What would be a question to a positive sentence:
You have to eat before workout.
If you put it as:
Do I have to eat before workout?
does it mean that to have is not a modal verb in that context?
According to Wikipedia the typical modal verbs are:
can dynamic modality She can really sing. can epistemic modality That can indeed help. could dynamic modality He could swim when he was young. could epistemic modality That could happen soon. may deontic modality May I stay? may epistemic modality That may be a problem. might epistemic modality The weather might improve. must deontic modality Sam must go to school. must epistemic modality It must be hot outside. shall deontic modality You shall not pass. should deontic modality You should stop that. should epistemic modality That should be surprising. will epistemic modality She will try to lie. will deontic modality I will meet you later. would epistemic modality Nothing would accomplish that.
and have/have to is not one of them (have + past participle might be, though).
"Have to" expresses a meaning similar to must (and sometimes but not too often shall, should, will, would). modal verbs, but "have to" itself is not a modal verb.

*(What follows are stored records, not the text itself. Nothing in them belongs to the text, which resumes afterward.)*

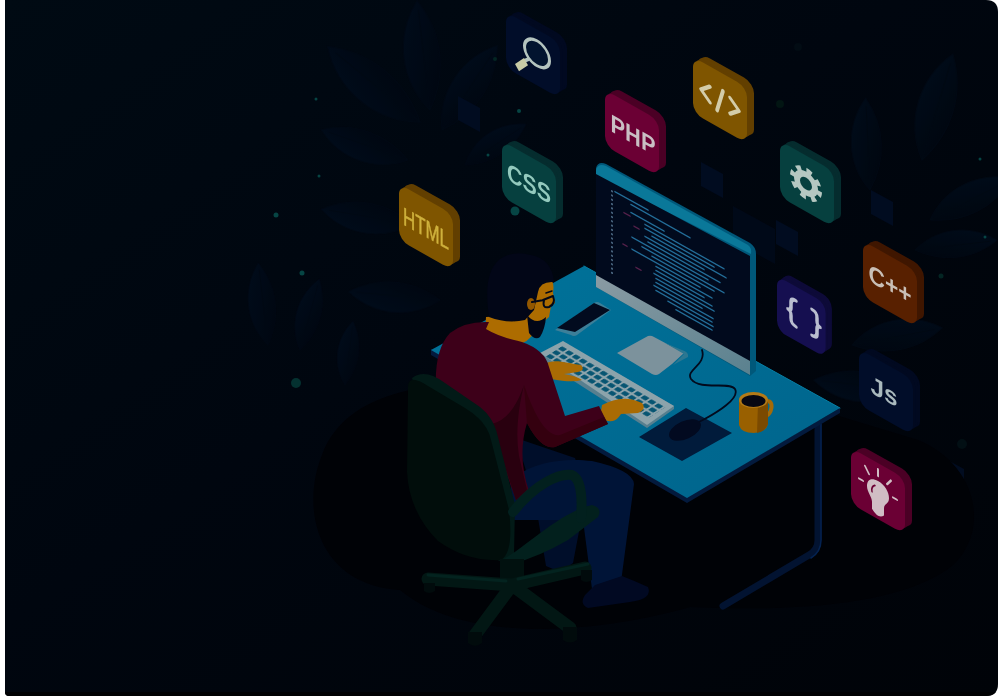
<!DOCTYPE html>
<html lang="en">
<head>
<meta charset="utf-8">
<title>Developer at work</title>
<style>
:root{--night:#000710;--leaf:#010b18;--desk:#00688f;--edge:#031a3d;--pale:#7c929c;--white:#c6cfcb;--skin:#ad6c00;--hair:#020617;--shirt:#3d0019;--shirt-dark:#29000f;--jeans:#001437;--jeans-dark:#000e2a;--chair:#010d0b;--chair-rim:#021a17;--code:#236d98}
html,body{margin:0;background:#fff;overflow:hidden}
svg{display:block;width:998px;height:696px}
.label{font-family:"Liberation Sans",Arial,sans-serif;text-anchor:middle;font-size:25px;font-weight:700}
.side{fill:var(--side)}
.face{fill:var(--face)}
.gold{--face:#7f5500;--side:#623f00}
.teal{--face:#06403f;--side:#052c2e}
.pink{--face:#6b0034;--side:#4b0025}
.navy{--face:#010d29;--side:#010920}
.rust{--face:#582000;--side:#3f1600}
.violet{--face:#150f50;--side:#0d0a38}
.line{fill:none;stroke-linecap:round;stroke-linejoin:round}
</style>
</head>
<body>
<svg viewBox="0 0 998 696" role="img" aria-label="Programmer at a desk surrounded by coding icons">
<defs>
<linearGradient id="sky" x1="0" y1="0" x2="1" y2="1"><stop offset="0" stop-color="#000a13"/><stop offset=".45" stop-color="#00060f"/><stop offset="1" stop-color="#000308"/></linearGradient>
<linearGradient id="desk-light" x1="0" y1="0" x2="1" y2="1"><stop offset="0" stop-color="#00739a"/><stop offset="1" stop-color="#00648c"/></linearGradient>
<linearGradient id="chin" x1="0" y1="0" x2="1" y2="1"><stop offset="0" stop-color="#8a9ba3"/><stop offset="1" stop-color="#5a818f"/></linearGradient>
<linearGradient id="leaf-fill" x1="0" y1="0" x2="1" y2="1"><stop offset="0" stop-color="#010f20"/><stop offset="1" stop-color="#00060f"/></linearGradient>
<clipPath id="card"><path d="M5 0H986Q998 0 998 12V684Q998 696 986 696H9Q5 696 5 692Z"/></clipPath>
<g id="tile">
<rect class="side" x="7" y="-8" width="54" height="56" rx="10"/>
<rect class="side" x="5" y="-6" width="54" height="56" rx="10"/>
<rect class="side" x="2.5" y="-3" width="54" height="56" rx="10"/>
<rect class="face" width="54" height="56" rx="10"/>
</g>
<path id="leaf" d="M0 0C18 -28 20 -62 2 -92C-20 -66 -22 -28 0 0ZM0 0L2 -84"/>
<path id="cube" d="M0 0L22 12V36L0 24Z"/>
<pattern id="keys" width="8" height="7" patternUnits="userSpaceOnUse"><rect x="1" y="1" width="6" height="5" rx="1" fill="#075572"/></pattern>
</defs>

<g clip-path="url(#card)">
<rect width="998" height="696" fill="url(#sky)"/>

<g id="foliage" fill="url(#leaf-fill)" stroke="#000a16" opacity=".8">
<use href="#leaf" transform="translate(430 110) rotate(-8) scale(1.2)"/>
<use href="#leaf" transform="translate(420 122) rotate(-52) scale(1.3)"/>
<use href="#leaf" transform="translate(408 160) rotate(-72)"/>
<use href="#leaf" transform="translate(412 224) rotate(-82)"/>
<use href="#leaf" transform="translate(442 130) rotate(32) scale(1.1)"/>
<use href="#leaf" transform="translate(465 165) rotate(55) scale(.8)"/>
<use href="#leaf" transform="translate(440 300) rotate(-86)"/>
<use href="#leaf" transform="translate(268 345) rotate(-8) scale(.9)"/>
<use href="#leaf" transform="translate(300 350) rotate(14) scale(.8)"/>
<use href="#leaf" transform="translate(345 385) rotate(6) scale(.7)"/>
<use href="#leaf" transform="translate(870 190) rotate(-4)"/>
<use href="#leaf" transform="translate(922 160) rotate(15) scale(1.2)"/>
<use href="#leaf" transform="translate(930 220) rotate(62)"/>
<use href="#leaf" transform="translate(915 250) rotate(82) scale(.9)"/>
<use href="#leaf" transform="translate(852 345) rotate(78)"/>
<use href="#leaf" transform="translate(905 390) rotate(-85)"/>
</g>
<g id="floating-cubes" fill="#010c20">
<use href="#cube" x="458" y="96"/><use href="#cube" x="701" y="162"/><use href="#cube" x="776" y="220"/><use href="#cube" x="871" y="190"/><use href="#cube" x="942" y="457"/>
<path d="M733 206L775 229V264L733 241Z" opacity=".6"/>
</g>
<path id="floor-shadow" d="M322 455C300 510 318 585 400 590C470 648 610 630 690 607C800 612 905 604 953 565C990 530 978 465 918 440L720 380L410 390C365 400 335 420 322 455Z" fill="#000206"/>
<g id="sparks" fill="#064544">
<circle cx="276" cy="215" r="2.5"/><circle cx="302" cy="273" r="2.5"/><circle cx="296" cy="383" r="5" fill="#043130"/><circle cx="515" cy="211" r="4.5"/><circle cx="519" cy="111" r="2"/><circle cx="488" cy="155" r="1.5"/><circle cx="780" cy="104" r="4" fill="#021513"/><circle cx="798" cy="47" r="4" fill="#020c14"/><circle cx="941" cy="276" r="2.5" fill="#032523"/><circle cx="962" cy="444" r="5" fill="#020f14"/><circle cx="316" cy="99" r="1.5"/><circle cx="319" cy="176" r="1.5"/><circle cx="985" cy="237" r="1.5"/><circle cx="980" cy="159" r="1.5"/><circle cx="495" cy="59" r="2" fill="#032523"/>
</g>

<g id="icon-tiles">
<g class="navy" transform="matrix(1 .56 0 1 506 12)"><use href="#tile"/><circle cx="31" cy="24" r="12.5" fill="#02142f" stroke="#b4c4bf" stroke-width="3"/><path class="line" d="M22 35L19 38" stroke="#b4c4bf" stroke-width="3"/><path d="M18 36L22 41L13 52L9 47Z" fill="#c8cba6"/></g>
<g class="gold" transform="matrix(1 .56 0 1 693 57)"><use href="#tile"/><path class="line" d="M17 20L8 28L17 36M37 20L46 28L37 36M30 17L24 40" stroke="#d3cca9" stroke-width="3.5"/></g>
<g class="pink" transform="matrix(1 .56 0 1 605 90)"><use href="#tile"/><text class="label" x="28" y="38" fill="#c9bfc4" textLength="45" lengthAdjust="spacingAndGlyphs" font-size="28">PHP</text></g>
<g class="teal" transform="matrix(1 .56 0 1 502 141)"><use href="#tile"/><text class="label" x="27" y="36" fill="#93c9bd" textLength="44" lengthAdjust="spacingAndGlyphs">CSS</text></g>
<g class="gold" transform="matrix(1 .56 0 1 399 184)"><use href="#tile"/><text class="label" x="27" y="38" fill="#cfb13c" textLength="46" lengthAdjust="spacingAndGlyphs" style="font-weight:400" stroke="#cfb13c" stroke-width=".6">HTML</text></g>
<g class="teal" transform="matrix(1 .56 0 1 780 141)"><use href="#tile"/><circle cx="26" cy="28" r="9" fill="none" stroke="#b5c7c1" stroke-width="6"/><circle cx="26" cy="28" r="13.5" fill="none" stroke="#b5c7c1" stroke-width="5" stroke-dasharray="5.3 5.3"/></g>
<g class="rust" transform="matrix(1 .56 0 1 863 241)"><use href="#tile"/><text class="label" x="27" y="37" fill="#c9bfb6" textLength="43" lengthAdjust="spacingAndGlyphs">C++</text></g>
<g class="violet" transform="matrix(1 .56 0 1 777 276)"><g transform="scale(.9 .97)"><use href="#tile"/></g><path class="line" d="M19 14Q14 14 14 19V23Q14 27 11 27Q14 27 14 31V35Q14 40 19 40M35 14Q40 14 40 19V23Q40 27 43 27Q40 27 40 31V35Q40 40 35 40" stroke="#b9bdcf" stroke-width="3.5"/></g>
<g class="navy" transform="matrix(1 .56 0 1 859 349)"><use href="#tile"/><text class="label" x="25" y="37" fill="#a9b9bd" textLength="27" lengthAdjust="spacingAndGlyphs">Js</text></g>
<g class="pink" transform="matrix(1 .56 0 1 851 448)"><use href="#tile"/><path d="M27 18C20 18 16 23 16 29C16 35 21 37 21 42V49Q27 56 33 49V42C33 37 38 35 38 29C38 23 34 18 27 18Z" fill="#d0bdc4"/><path class="line" d="M27 13V6M18 16L14 10M36 16L40 10M12 26H8M42 26H46" stroke="#d0bdc4" stroke-width="2"/><path d="M24 24Q20 27 21 32" class="line" stroke="#6b0034" stroke-width="1.5"/></g>
</g>

<g id="desk">
<path class="line" d="M818 424V540Q818 550 809 555L723 606" stroke="#021331" stroke-width="7"/>
<path class="line" d="M821 424V540Q821 552 811 558" stroke="#042250" stroke-width="1.5"/>
<path d="M431 349L687 497L840 408V413L687 503L431 355Z" fill="var(--edge)"/>
<path d="M584 266L840 408L687 498L431 350Z" fill="url(#desk-light)"/>
<path d="M584 266L840 408" class="line" stroke="#057fa5"/>
</g>

<g id="monitor">
<path d="M617 353L648 336Q651 335 654 337L684 353L672 364L659 374Q656 376 652 374Z" fill="var(--pale)"/>
<path d="M665 343L682 350Q689 352 688 357L673 365L684 354Z" fill="#2c7791"/>
<path d="M596 168Q598 161 606 164L750 243Q756 247 756 254V371L750 376L596 287Z" fill="#00587a"/>
<path d="M596 170Q598 163 606 166L748 245Q752 248 751 254L596 176Z" fill="#0a7899"/>
<path d="M596 174L750 256V363L596 276Z" fill="#010a1d"/>
<path d="M596 275L750 361V375L596 287Z" fill="url(#chin)"/>
<g transform="matrix(1 .56 0 1 596 172)" class="line">
<path d="M16 10V94" stroke="#5e7f9b" stroke-width="1.6" stroke-dasharray=".5 3.8"/>
<path d="M19 9H52M35 13H94M35 21H68M49 25H128M49 29H118M56 33H130M49 37H108M52 41H124M36 45H112M46 49H128M56 53H118M36 57H104M60 61H116M60 65H108M58 69H116M60 73H118M60 77H106M58 81H117M60 85H116M72 89H117M80 93H116" stroke="var(--code)" stroke-width="1.5"/>
<path d="M28 25H34M27 57H31M38 33H43M40 73H45" stroke="#55204a" stroke-width="1.5"/>
</g>
</g>

<g id="desk-items">
<path d="M555 330L594 303Q597 301 600 303L611 310L577 335Q574 337 571 335Z" fill="#3c7f99"/>
<path d="M557 328L594 303L610 310L575 332Z" fill="#020b1f"/>
<path d="M540 354L563 342L674 406V409L647 428L541 360Z" fill="#577f8f"/>
<path d="M540 353L563 341L674 406L647 425Z" fill="#8ca3ab"/>
<g transform="matrix(.86 .51 -.86 .55 562 345)"><rect x="1" width="120" height="21" fill="url(#keys)"/></g>
<path d="M639 437L686 408L732 433L682 461Z" fill="#011b3b"/>
<path class="line" d="M702 350C707 365 685 370 691 379C700 391 730 381 735 389C740 398 719 412 697 423" stroke="#020a1d" stroke-width="1.8"/>
<ellipse cx="685" cy="430" rx="17" ry="9" transform="rotate(-24 685 430)" fill="#020a20"/>
<path class="line" d="M767 401C775 401 771 415 766 416" stroke="#a36a08" stroke-width="4"/>
<path d="M739 400V425Q741 433 754 433Q766 432 768 424V399Z" fill="#996000"/>
<path d="M758 403L768 400V424Q766 431 757 433Z" fill="#7b4a00"/>
<ellipse cx="753.5" cy="400" rx="14.5" ry="8" fill="#b47a17"/>
<ellipse cx="753.5" cy="401" rx="12" ry="6" fill="#080813"/>
</g>

<g id="programmer">
<path d="M516 438L575 458L586 495L573 563Q560 574 546 566L535 500Z" fill="var(--jeans-dark)"/>
<path d="M510 480C535 460 568 458 592 461Q633 470 634 484L621 582L592 589L583 520L514 520Z" fill="var(--jeans)"/>
<path d="M595 585L622 576Q635 581 648 587Q653 599 630 602L588 608Q579 604 585 595Z" fill="#010922"/>
<path d="M544 364C555 358 566 363 581 365Q586 370 578 372L564 374Q577 376 582 380Q572 383 551 379Z" fill="#a96b04"/>
<path d="M602 405C615 398 628 396 642 403Q647 409 638 413L621 414Q613 427 600 417Z" fill="#a96b04"/>
<path d="M486 317L527 315L536 330Q528 344 515 345L485 335Z" fill="var(--skin)"/>
<path d="M489 322Q465 321 450 333Q434 350 436 389L488 423L516 500L529 491Q517 456 527 423Q541 450 555 447L608 424L599 406L565 416L549 367Q545 350 522 342Q499 337 486 329Z" fill="var(--shirt)"/>
<path d="M524 385Q514 425 519 456L527 490L516 500L491 424Q512 420 524 385Z" fill="var(--shirt-dark)"/>
<path d="M527 423Q541 450 555 447L608 424L604 417L560 435Q542 438 524 385Z" fill="#34000f"/>
<path d="M523 283L549 277Q555 282 553 293L555 303L551 306L549 317L535 329L518 315Z" fill="var(--skin)"/>
<path d="M527 315Q536 326 546 317Q545 329 540 337Q535 341 529 333Z" fill="var(--hair)"/>
<path d="M489 317C486 295 485 271 500 259Q513 250 531 255Q552 259 554 282Q540 281 538 292L534 310L525 320Q507 324 489 317Z" fill="var(--hair)"/>
<ellipse cx="531" cy="304" rx="4" ry="6" fill="#925700"/>
<path class="line" d="M532 302L544 300Q542 309 549 307Q556 304 553 296L543 300" stroke="#020817" stroke-width="2"/>
<path class="line" d="M546 293L552 291" stroke="#020817" stroke-width="1.5"/>
</g>

<g id="office-chair">
<path d="M412 378Q425 368 445 383L480 407Q494 418 498 437L515 505L514 556L499 561L470 530Z" fill="var(--chair-rim)"/>
<path d="M408 389Q407 372 428 386L465 408Q487 421 491 440L509 510Q514 552 501 560Q467 562 438 541Q409 512 407 472Z" fill="var(--chair)"/>
<path d="M502 560C525 548 560 512 592 505Q603 508 598 517L568 540Q535 559 507 565Z" fill="#02201d"/>
<path class="line" d="M513 512C535 484 559 473 572 475Q584 480 581 518" stroke="#02201e" stroke-width="10"/>
<path d="M500 559H524V586H500Z" fill="#01110f"/>
<path class="line" d="M512 585L428 579M512 585L585 568M512 585L475 635M512 585L570 628" stroke="#021714" stroke-width="13"/>
<path class="line" d="M428 575L506 581M518 579L588 564" stroke="#03231f" stroke-width="3"/>
<path d="M468 632H482V643Q475 649 468 643ZM563 627H577V640Q570 645 563 640ZM424 583H435V591Q429 595 424 591ZM581 570H592V580Q586 584 581 580Z" fill="#010b0c"/>
</g>
<path d="M5 692H998V696H5Z" fill="#000103"/>
</g>
</svg>
</body>
</html>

You would never say "Do I must eat before workout" but this perfectly fine with have to.
It can be part of a modal verb phrase, such as "can have + past participle", "may have + past participle", etc. in which case it's modal.